TASK ITEM:
Check every line of the data below for the word "burst". Copy the ones that have it.

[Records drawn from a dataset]
>>>>

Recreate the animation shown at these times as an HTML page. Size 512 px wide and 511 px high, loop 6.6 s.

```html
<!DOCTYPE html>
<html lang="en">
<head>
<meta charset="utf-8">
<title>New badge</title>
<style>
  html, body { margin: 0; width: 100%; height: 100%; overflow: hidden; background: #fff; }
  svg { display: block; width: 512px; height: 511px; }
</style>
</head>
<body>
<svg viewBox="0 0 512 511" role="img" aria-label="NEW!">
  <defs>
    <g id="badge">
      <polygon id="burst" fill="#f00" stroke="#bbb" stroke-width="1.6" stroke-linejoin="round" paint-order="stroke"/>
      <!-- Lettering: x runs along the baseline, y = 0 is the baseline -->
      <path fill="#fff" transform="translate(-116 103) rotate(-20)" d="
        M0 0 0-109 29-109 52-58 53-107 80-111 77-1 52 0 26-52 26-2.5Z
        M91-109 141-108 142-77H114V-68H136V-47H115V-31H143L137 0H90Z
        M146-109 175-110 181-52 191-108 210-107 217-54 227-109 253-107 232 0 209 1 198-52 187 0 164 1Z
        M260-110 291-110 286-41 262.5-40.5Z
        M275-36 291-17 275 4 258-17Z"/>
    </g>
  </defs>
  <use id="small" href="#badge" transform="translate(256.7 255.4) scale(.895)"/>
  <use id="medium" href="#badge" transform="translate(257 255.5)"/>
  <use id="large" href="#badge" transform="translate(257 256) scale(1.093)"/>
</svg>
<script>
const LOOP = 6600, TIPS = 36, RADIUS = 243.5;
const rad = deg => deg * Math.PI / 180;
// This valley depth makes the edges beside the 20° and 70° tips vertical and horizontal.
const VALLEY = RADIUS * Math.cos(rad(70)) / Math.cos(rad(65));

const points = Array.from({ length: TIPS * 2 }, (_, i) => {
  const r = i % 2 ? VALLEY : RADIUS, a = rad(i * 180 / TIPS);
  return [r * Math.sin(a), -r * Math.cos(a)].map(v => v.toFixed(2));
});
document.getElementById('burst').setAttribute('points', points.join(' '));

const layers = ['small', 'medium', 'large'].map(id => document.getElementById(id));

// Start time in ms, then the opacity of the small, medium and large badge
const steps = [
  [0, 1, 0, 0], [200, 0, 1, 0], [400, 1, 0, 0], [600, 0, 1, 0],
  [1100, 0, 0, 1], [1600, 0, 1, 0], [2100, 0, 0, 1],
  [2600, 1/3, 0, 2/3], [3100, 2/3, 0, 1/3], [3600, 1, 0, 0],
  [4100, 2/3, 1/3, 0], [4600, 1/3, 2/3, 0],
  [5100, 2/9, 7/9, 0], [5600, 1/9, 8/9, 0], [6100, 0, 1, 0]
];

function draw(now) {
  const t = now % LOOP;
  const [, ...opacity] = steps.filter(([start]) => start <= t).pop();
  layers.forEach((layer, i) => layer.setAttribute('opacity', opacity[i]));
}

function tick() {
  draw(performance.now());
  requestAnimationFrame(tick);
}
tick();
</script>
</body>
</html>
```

<<<<

WRITTEN SOLUTION:
      <polygon id="burst" fill="#f00" stroke="#bbb" stroke-width="1.6" stroke-linejoin="round" paint-order="stroke"/>
document.getElementById('burst').setAttribute('points', points.join(' '));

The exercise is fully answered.